(DATA EXTRACT begins)

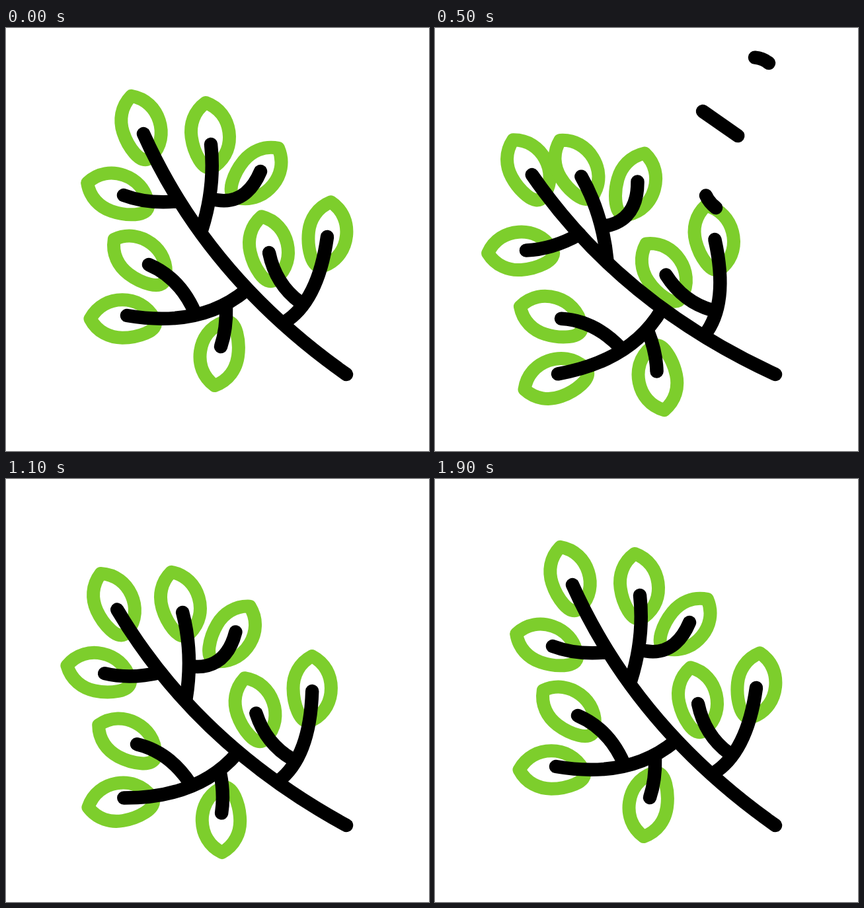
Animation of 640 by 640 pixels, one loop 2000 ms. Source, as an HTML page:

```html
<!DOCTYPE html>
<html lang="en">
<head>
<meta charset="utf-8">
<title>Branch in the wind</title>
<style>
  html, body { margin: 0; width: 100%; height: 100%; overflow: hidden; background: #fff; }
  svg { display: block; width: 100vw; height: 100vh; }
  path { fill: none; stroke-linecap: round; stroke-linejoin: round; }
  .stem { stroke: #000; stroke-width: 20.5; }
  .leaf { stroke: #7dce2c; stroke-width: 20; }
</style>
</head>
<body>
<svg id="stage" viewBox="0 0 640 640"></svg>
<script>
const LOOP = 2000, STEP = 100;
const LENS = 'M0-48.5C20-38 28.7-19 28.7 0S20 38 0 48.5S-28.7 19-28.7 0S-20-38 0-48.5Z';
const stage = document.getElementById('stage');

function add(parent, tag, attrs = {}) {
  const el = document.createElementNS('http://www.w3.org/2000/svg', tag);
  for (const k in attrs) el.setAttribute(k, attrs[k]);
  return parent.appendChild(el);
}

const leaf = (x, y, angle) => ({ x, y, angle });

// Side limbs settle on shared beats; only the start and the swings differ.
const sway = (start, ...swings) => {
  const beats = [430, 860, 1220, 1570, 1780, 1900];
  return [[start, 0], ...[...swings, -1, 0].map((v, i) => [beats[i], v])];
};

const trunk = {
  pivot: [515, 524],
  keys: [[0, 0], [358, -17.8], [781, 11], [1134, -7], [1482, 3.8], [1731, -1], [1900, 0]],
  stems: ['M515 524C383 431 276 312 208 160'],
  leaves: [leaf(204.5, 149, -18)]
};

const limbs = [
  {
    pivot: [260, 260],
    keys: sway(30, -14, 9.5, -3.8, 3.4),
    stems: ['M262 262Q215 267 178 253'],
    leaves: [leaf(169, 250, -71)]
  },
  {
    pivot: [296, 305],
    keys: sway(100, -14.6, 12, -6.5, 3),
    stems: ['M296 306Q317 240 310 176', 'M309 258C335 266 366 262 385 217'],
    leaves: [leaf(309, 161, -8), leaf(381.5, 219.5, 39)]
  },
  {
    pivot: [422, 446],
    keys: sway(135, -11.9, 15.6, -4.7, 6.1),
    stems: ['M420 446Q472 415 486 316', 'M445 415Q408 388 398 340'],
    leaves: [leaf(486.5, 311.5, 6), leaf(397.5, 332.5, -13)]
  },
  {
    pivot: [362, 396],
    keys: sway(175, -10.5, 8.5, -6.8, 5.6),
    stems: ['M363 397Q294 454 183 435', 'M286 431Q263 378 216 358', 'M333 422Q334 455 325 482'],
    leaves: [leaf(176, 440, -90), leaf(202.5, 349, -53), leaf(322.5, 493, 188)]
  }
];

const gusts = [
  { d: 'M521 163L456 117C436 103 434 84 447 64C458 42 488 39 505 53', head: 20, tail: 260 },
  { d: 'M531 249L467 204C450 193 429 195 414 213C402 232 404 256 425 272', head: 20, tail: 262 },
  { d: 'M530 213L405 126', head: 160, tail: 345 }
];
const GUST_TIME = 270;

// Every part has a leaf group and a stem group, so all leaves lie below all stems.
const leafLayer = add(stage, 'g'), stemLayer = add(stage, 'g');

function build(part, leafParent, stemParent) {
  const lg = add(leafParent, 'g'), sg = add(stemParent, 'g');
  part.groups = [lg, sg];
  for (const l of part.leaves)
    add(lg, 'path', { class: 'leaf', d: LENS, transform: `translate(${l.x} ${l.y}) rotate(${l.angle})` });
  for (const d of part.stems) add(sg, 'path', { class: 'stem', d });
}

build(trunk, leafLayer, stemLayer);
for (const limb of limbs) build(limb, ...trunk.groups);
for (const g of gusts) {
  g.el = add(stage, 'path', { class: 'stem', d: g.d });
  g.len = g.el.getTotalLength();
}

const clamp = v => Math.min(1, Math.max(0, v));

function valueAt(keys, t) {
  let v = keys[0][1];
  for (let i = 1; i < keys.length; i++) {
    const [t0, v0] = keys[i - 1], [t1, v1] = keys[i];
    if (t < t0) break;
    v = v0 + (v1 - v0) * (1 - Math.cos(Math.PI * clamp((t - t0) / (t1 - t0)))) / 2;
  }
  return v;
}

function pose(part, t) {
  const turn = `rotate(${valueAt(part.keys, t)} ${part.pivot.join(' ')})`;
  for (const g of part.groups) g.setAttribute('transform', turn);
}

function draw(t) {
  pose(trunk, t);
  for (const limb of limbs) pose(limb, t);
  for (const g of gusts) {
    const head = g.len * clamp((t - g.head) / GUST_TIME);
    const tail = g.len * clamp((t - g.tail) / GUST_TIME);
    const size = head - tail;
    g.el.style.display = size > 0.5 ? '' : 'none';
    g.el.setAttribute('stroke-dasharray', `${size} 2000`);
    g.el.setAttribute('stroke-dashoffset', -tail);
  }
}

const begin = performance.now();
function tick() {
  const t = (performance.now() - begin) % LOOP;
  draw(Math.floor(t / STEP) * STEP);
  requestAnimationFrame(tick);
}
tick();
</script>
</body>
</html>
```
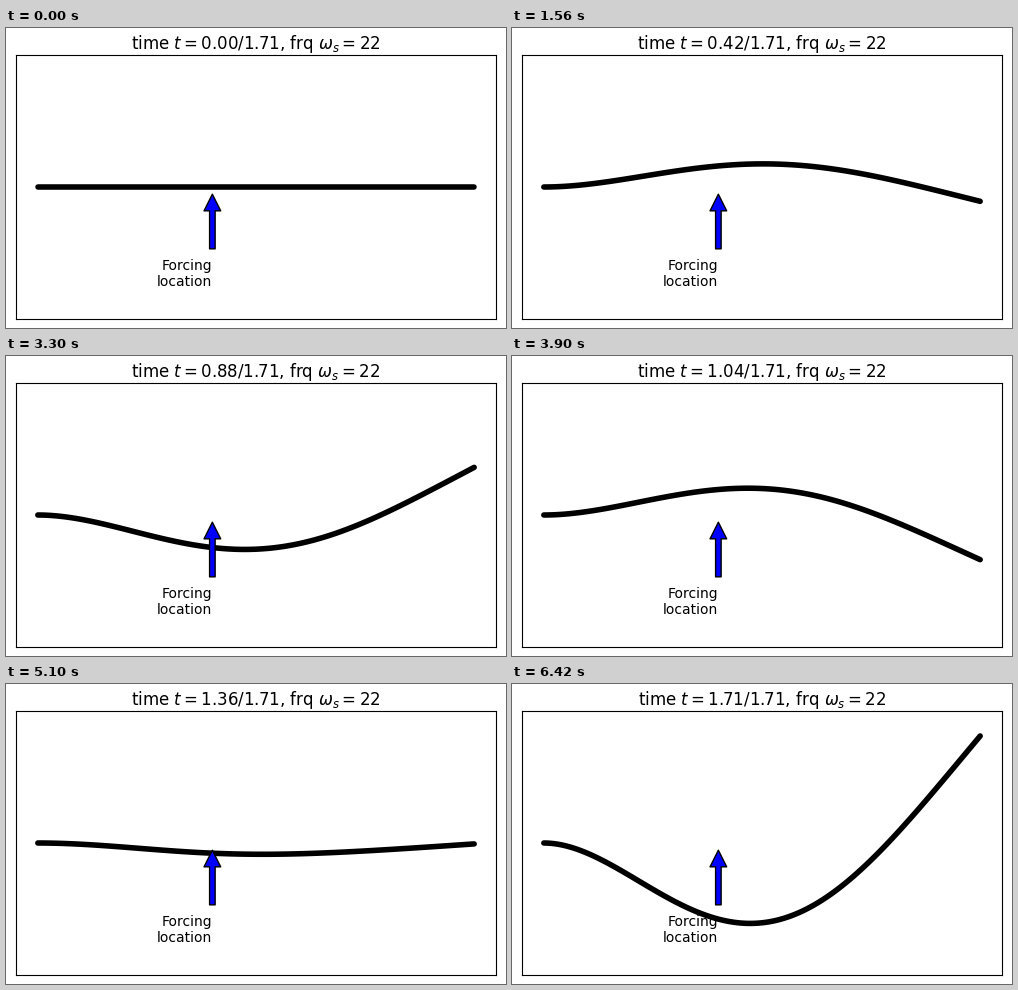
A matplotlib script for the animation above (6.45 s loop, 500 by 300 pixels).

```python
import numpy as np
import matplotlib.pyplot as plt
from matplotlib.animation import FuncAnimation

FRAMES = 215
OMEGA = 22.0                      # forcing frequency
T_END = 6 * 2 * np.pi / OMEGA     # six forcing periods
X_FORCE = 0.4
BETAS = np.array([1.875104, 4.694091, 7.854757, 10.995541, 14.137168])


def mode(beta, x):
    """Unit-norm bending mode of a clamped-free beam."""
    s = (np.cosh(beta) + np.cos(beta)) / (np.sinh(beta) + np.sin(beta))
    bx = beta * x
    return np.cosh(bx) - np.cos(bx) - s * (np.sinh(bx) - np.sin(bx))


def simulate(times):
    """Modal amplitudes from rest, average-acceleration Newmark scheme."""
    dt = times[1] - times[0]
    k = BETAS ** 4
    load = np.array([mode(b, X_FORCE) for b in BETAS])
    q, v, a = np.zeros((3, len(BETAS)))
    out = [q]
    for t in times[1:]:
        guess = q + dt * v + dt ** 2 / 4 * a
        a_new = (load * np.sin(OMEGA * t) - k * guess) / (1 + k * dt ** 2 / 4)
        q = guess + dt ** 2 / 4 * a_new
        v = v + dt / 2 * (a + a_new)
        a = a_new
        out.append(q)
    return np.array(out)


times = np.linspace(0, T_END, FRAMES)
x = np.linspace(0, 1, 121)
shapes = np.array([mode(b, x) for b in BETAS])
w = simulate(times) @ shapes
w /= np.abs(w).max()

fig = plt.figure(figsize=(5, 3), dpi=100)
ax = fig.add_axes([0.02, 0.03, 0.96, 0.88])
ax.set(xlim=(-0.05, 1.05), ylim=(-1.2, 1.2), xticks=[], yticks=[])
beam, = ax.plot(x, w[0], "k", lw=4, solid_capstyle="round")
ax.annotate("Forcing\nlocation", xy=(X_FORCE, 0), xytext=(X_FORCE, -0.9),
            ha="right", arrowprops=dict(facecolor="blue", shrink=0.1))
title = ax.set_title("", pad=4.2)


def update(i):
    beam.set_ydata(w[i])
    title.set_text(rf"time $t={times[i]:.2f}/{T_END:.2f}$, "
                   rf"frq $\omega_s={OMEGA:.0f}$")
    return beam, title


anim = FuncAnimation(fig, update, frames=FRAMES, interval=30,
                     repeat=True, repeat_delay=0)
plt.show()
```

(DATA EXTRACT ends)

TASK DIRECTIONS >> The word to look for is "part"; copy out every line of the entries that holds it.

RESULT OF THIS TASK >>
// Every part has a leaf group and a stem group, so all leaves lie below all stems.
function build(part, leafParent, stemParent) {
  part.groups = [lg, sg];
  for (const l of part.leaves)
  for (const d of part.stems) add(sg, 'path', { class: 'stem', d });
function pose(part, t) {
  const turn = `rotate(${valueAt(part.keys, t)} ${part.pivot.join(' ')})`;
  for (const g of part.groups) g.setAttribute('transform', turn);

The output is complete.